== Work order ==
All of the data should be repeated exactly; pictures are not part of the copy.

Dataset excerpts
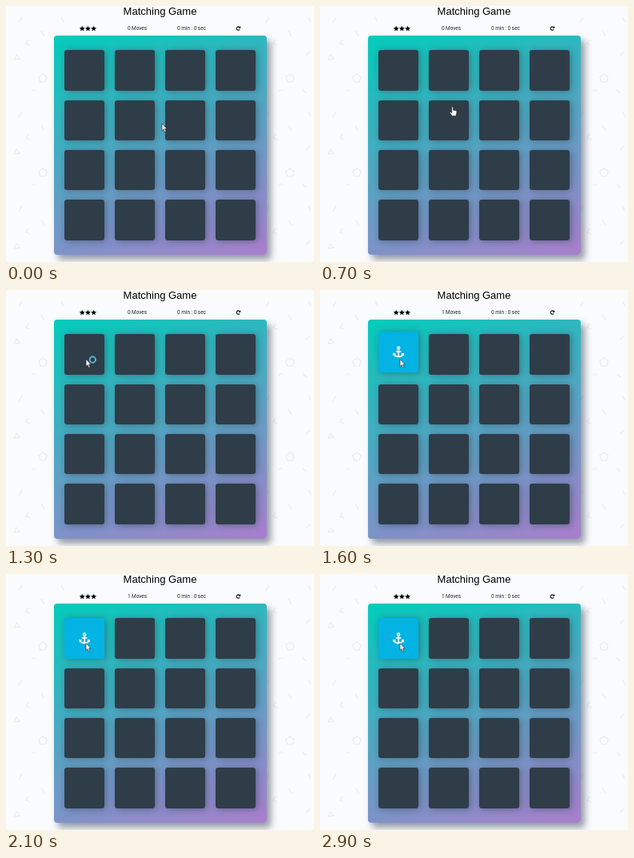
An HTML page that plays this animation: 385x320 px, repeating every 3000 ms.

```html
<!DOCTYPE html>
<html lang="en">
<head>
<meta charset="utf-8">
<title>Matching Game</title>
<style>
  html, body { margin: 0; width: 100%; height: 100%; overflow: hidden; background: #fafbfd; }
  .stage { position: relative; width: 385px; height: 320px; overflow: hidden; }
  .layer { position: absolute; left: 0; top: 0; width: 385px; height: 320px; }
  .title { font: 13px "Liberation Sans", Arial, sans-serif; text-anchor: middle; }
  .stat { font: 6.4px Roboto, sans-serif; text-anchor: middle; fill: #222; }

  .deck {
    position: absolute; left: 60px; top: 37px; width: 266px; height: 274px;
    border-radius: 4px;
    background: linear-gradient(160deg, #02ccba 0%, #aa7ecd 100%);
    box-shadow: 5px 6px 8px rgba(46, 61, 73, .5);
  }
  .grid {
    position: absolute; left: 13px; top: 18.4px;
    display: grid; grid-template: repeat(4, 50.3px) / repeat(4, 50.3px);
    gap: 12px 12.7px;
  }
  .card {
    border-radius: 3.2px; background: #2f3d49;
    box-shadow: 2px 1px 8px rgba(46, 61, 73, .5);
  }
  .pick { animation: flip 3s step-end infinite, bounce 3s step-end infinite; }
  .pick svg { display: block; width: 50.3px; height: 50.3px; }
  .after { animation: after 3s step-end infinite; }
  .before { animation: before 3s step-end infinite; }

  .cursor { animation: travel 3s infinite; }
  .arrow { animation: arrow 3s step-end infinite; }
  .hand { animation: hand 3s step-end infinite; }
  .busy { animation: busy 3s step-end infinite; }

  @keyframes flip {
    0% { background: #2f3d49; }
    46.66%, 100% { background: #02b3e4; }
  }
  @keyframes bounce {
    0% { transform: none; }
    53.33% { transform: translateY(-3px); }
    56.66% { transform: translateY(-10px); }
    60% { transform: translateY(-12px); }
    63.33% { transform: translateY(-5.5px); }
    66.66%, 100% { transform: none; }
  }
  @keyframes after { 0% { opacity: 0; } 46.66%, 100% { opacity: 1; } }
  @keyframes before { 0% { opacity: 1; } 46.66%, 100% { opacity: 0; } }
  @keyframes travel {
    0% { transform: translate(195px, 147px); animation-timing-function: step-end; }
    10% { transform: translate(195px, 147px); animation-timing-function: steps(4); }
    23.33% { transform: translate(166px, 126px); animation-timing-function: steps(5); }
    40%, 100% { transform: translate(100px, 86.5px); }
  }
  @keyframes arrow {
    0%, 30%, 43.33%, 100% { opacity: 1; }
    16.66%, 36.66% { opacity: 0; }
  }
  @keyframes hand {
    0%, 30%, 43.33%, 100% { opacity: 0; }
    16.66%, 36.66% { opacity: 1; }
  }
  @keyframes busy {
    0%, 46.66%, 100% { opacity: 0; }
    43.33% { opacity: 1; }
  }
</style>
</head>
<body>
<div class="stage">
  <svg class="layer" viewBox="0 0 385 320">
    <defs>
      <pattern id="confetti" width="309" height="118" patternUnits="userSpaceOnUse">
        <g fill="none" stroke="#e9ebef" stroke-width="1.2">
          <path d="M46 85l5.2 3.8-2 6.2h-6.4l-2-6.2z"/>
          <path d="M10 67l3-6 4 5z"/>
          <path d="M16 21l4-7M44 31l4 7M28 42l-3 5 5 2M66 62l5-5M69 14l3 6"/>
          <path d="M32 107q3-5 5 0M62 105l5 4"/>
        </g>
      </pattern>
      <path id="star" d="M0-3.4L1-1.1 3.4-.9 1.6.8 2.1 3.1 0 1.9-2.1 3.1-1.6.8-3.4-.9-1-1.1z"/>
    </defs>
    <rect width="385" height="320" fill="url(#confetti)"/>
    <text class="title" x="192.5" y="11">Matching Game</text>
    <use href="#star" x="95.2" y="28.1"/>
    <use href="#star" x="102.4" y="28.1"/>
    <use href="#star" x="109.6" y="28.1"/>
    <text class="stat before" x="164" y="30.4">0 Moves</text>
    <text class="stat after" x="164" y="30.4">1 Moves</text>
    <text class="stat" x="232" y="30.4">0 min : 0 sec</text>
    <path d="M292.2 29.4a2.2 2.2 0 1 1-.3-3" fill="none" stroke="#111" stroke-width="1.1"/>
    <path d="M293.2 25v2.9h-2.9z" fill="#111"/>
  </svg>

  <div class="deck">
    <div class="grid">
      <div class="card pick">
        <svg class="after" viewBox="-25.15 -25.5 50.3 50.3">
          <g fill="none" stroke="#fff" stroke-width="1.8">
            <circle cy="-4.9" r="1.5" stroke-width="1.5"/>
            <path d="M0-3.2V5.7M-3.2-.7h6.4"/>
            <path d="M-5.5 2.8C-4.6 5-2.4 5.8 0 5.8S4.6 5 5.5 2.8"/>
          </g>
          <path d="M-7 1.2l3.9.5-3.4 3.3zM7 1.2l-3.9.5 3.4 3.3z" fill="#fff"/>
        </svg>
      </div>
      <div class="card"></div><div class="card"></div><div class="card"></div>
      <div class="card"></div><div class="card"></div><div class="card"></div><div class="card"></div>
      <div class="card"></div><div class="card"></div><div class="card"></div><div class="card"></div>
      <div class="card"></div><div class="card"></div><div class="card"></div><div class="card"></div>
    </div>
  </div>

  <svg class="layer" viewBox="0 0 385 320">
    <g class="cursor" fill="#fff" stroke="#222" stroke-width=".6" stroke-linejoin="round">
      <path class="arrow" d="M0 0v9l2-1.9 1.5 3.5 1.5-.7-1.5-3.3h2.7z"/>
      <path class="hand" d="M-1.2.5q.9-1 1.8 0v3.7l3.2.6q1.2.3 1.1 1.6l-.5 3-.8 2.2h-4.4l-3-4.4q.4-1.4 1.7-.4l.9.9z"/>
      <circle class="busy" cx="8.3" cy=".6" r="3.7" fill="none" stroke="#62c3dc" stroke-width="1.7"/>
    </g>
  </svg>
</div>
</body>
</html>
```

== Solution to the exercise ==
An HTML page that plays this animation: 385x320 px, repeating every 3000 ms.

```html
<!DOCTYPE html>
<html lang="en">
<head>
<meta charset="utf-8">
<title>Matching Game</title>
<style>
  html, body { margin: 0; width: 100%; height: 100%; overflow: hidden; background: #fafbfd; }
  .stage { position: relative; width: 385px; height: 320px; overflow: hidden; }
  .layer { position: absolute; left: 0; top: 0; width: 385px; height: 320px; }
  .title { font: 13px "Liberation Sans", Arial, sans-serif; text-anchor: middle; }
  .stat { font: 6.4px Roboto, sans-serif; text-anchor: middle; fill: #222; }

  .deck {
    position: absolute; left: 60px; top: 37px; width: 266px; height: 274px;
    border-radius: 4px;
    background: linear-gradient(160deg, #02ccba 0%, #aa7ecd 100%);
    box-shadow: 5px 6px 8px rgba(46, 61, 73, .5);
  }
  .grid {
    position: absolute; left: 13px; top: 18.4px;
    display: grid; grid-template: repeat(4, 50.3px) / repeat(4, 50.3px);
    gap: 12px 12.7px;
  }
  .card {
    border-radius: 3.2px; background: #2f3d49;
    box-shadow: 2px 1px 8px rgba(46, 61, 73, .5);
  }
  .pick { animation: flip 3s step-end infinite, bounce 3s step-end infinite; }
  .pick svg { display: block; width: 50.3px; height: 50.3px; }
  .after { animation: after 3s step-end infinite; }
  .before { animation: before 3s step-end infinite; }

  .cursor { animation: travel 3s infinite; }
  .arrow { animation: arrow 3s step-end infinite; }
  .hand { animation: hand 3s step-end infinite; }
  .busy { animation: busy 3s step-end infinite; }

  @keyframes flip {
    0% { background: #2f3d49; }
    46.66%, 100% { background: #02b3e4; }
  }
  @keyframes bounce {
    0% { transform: none; }
    53.33% { transform: translateY(-3px); }
    56.66% { transform: translateY(-10px); }
    60% { transform: translateY(-12px); }
    63.33% { transform: translateY(-5.5px); }
    66.66%, 100% { transform: none; }
  }
  @keyframes after { 0% { opacity: 0; } 46.66%, 100% { opacity: 1; } }
  @keyframes before { 0% { opacity: 1; } 46.66%, 100% { opacity: 0; } }
  @keyframes travel {
    0% { transform: translate(195px, 147px); animation-timing-function: step-end; }
    10% { transform: translate(195px, 147px); animation-timing-function: steps(4); }
    23.33% { transform: translate(166px, 126px); animation-timing-function: steps(5); }
    40%, 100% { transform: translate(100px, 86.5px); }
  }
  @keyframes arrow {
    0%, 30%, 43.33%, 100% { opacity: 1; }
    16.66%, 36.66% { opacity: 0; }
  }
  @keyframes hand {
    0%, 30%, 43.33%, 100% { opacity: 0; }
    16.66%, 36.66% { opacity: 1; }
  }
  @keyframes busy {
    0%, 46.66%, 100% { opacity: 0; }
    43.33% { opacity: 1; }
  }
</style>
</head>
<body>
<div class="stage">
  <svg class="layer" viewBox="0 0 385 320">
    <defs>
      <pattern id="confetti" width="309" height="118" patternUnits="userSpaceOnUse">
        <g fill="none" stroke="#e9ebef" stroke-width="1.2">
          <path d="M46 85l5.2 3.8-2 6.2h-6.4l-2-6.2z"/>
          <path d="M10 67l3-6 4 5z"/>
          <path d="M16 21l4-7M44 31l4 7M28 42l-3 5 5 2M66 62l5-5M69 14l3 6"/>
          <path d="M32 107q3-5 5 0M62 105l5 4"/>
        </g>
      </pattern>
      <path id="star" d="M0-3.4L1-1.1 3.4-.9 1.6.8 2.1 3.1 0 1.9-2.1 3.1-1.6.8-3.4-.9-1-1.1z"/>
    </defs>
    <rect width="385" height="320" fill="url(#confetti)"/>
    <text class="title" x="192.5" y="11">Matching Game</text>
    <use href="#star" x="95.2" y="28.1"/>
    <use href="#star" x="102.4" y="28.1"/>
    <use href="#star" x="109.6" y="28.1"/>
    <text class="stat before" x="164" y="30.4">0 Moves</text>
    <text class="stat after" x="164" y="30.4">1 Moves</text>
    <text class="stat" x="232" y="30.4">0 min : 0 sec</text>
    <path d="M292.2 29.4a2.2 2.2 0 1 1-.3-3" fill="none" stroke="#111" stroke-width="1.1"/>
    <path d="M293.2 25v2.9h-2.9z" fill="#111"/>
  </svg>

  <div class="deck">
    <div class="grid">
      <div class="card pick">
        <svg class="after" viewBox="-25.15 -25.5 50.3 50.3">
          <g fill="none" stroke="#fff" stroke-width="1.8">
            <circle cy="-4.9" r="1.5" stroke-width="1.5"/>
            <path d="M0-3.2V5.7M-3.2-.7h6.4"/>
            <path d="M-5.5 2.8C-4.6 5-2.4 5.8 0 5.8S4.6 5 5.5 2.8"/>
          </g>
          <path d="M-7 1.2l3.9.5-3.4 3.3zM7 1.2l-3.9.5 3.4 3.3z" fill="#fff"/>
        </svg>
      </div>
      <div class="card"></div><div class="card"></div><div class="card"></div>
      <div class="card"></div><div class="card"></div><div class="card"></div><div class="card"></div>
      <div class="card"></div><div class="card"></div><div class="card"></div><div class="card"></div>
      <div class="card"></div><div class="card"></div><div class="card"></div><div class="card"></div>
    </div>
  </div>

  <svg class="layer" viewBox="0 0 385 320">
    <g class="cursor" fill="#fff" stroke="#222" stroke-width=".6" stroke-linejoin="round">
      <path class="arrow" d="M0 0v9l2-1.9 1.5 3.5 1.5-.7-1.5-3.3h2.7z"/>
      <path class="hand" d="M-1.2.5q.9-1 1.8 0v3.7l3.2.6q1.2.3 1.1 1.6l-.5 3-.8 2.2h-4.4l-3-4.4q.4-1.4 1.7-.4l.9.9z"/>
      <circle class="busy" cx="8.3" cy=".6" r="3.7" fill="none" stroke="#62c3dc" stroke-width="1.7"/>
    </g>
  </svg>
</div>
</body>
</html>
```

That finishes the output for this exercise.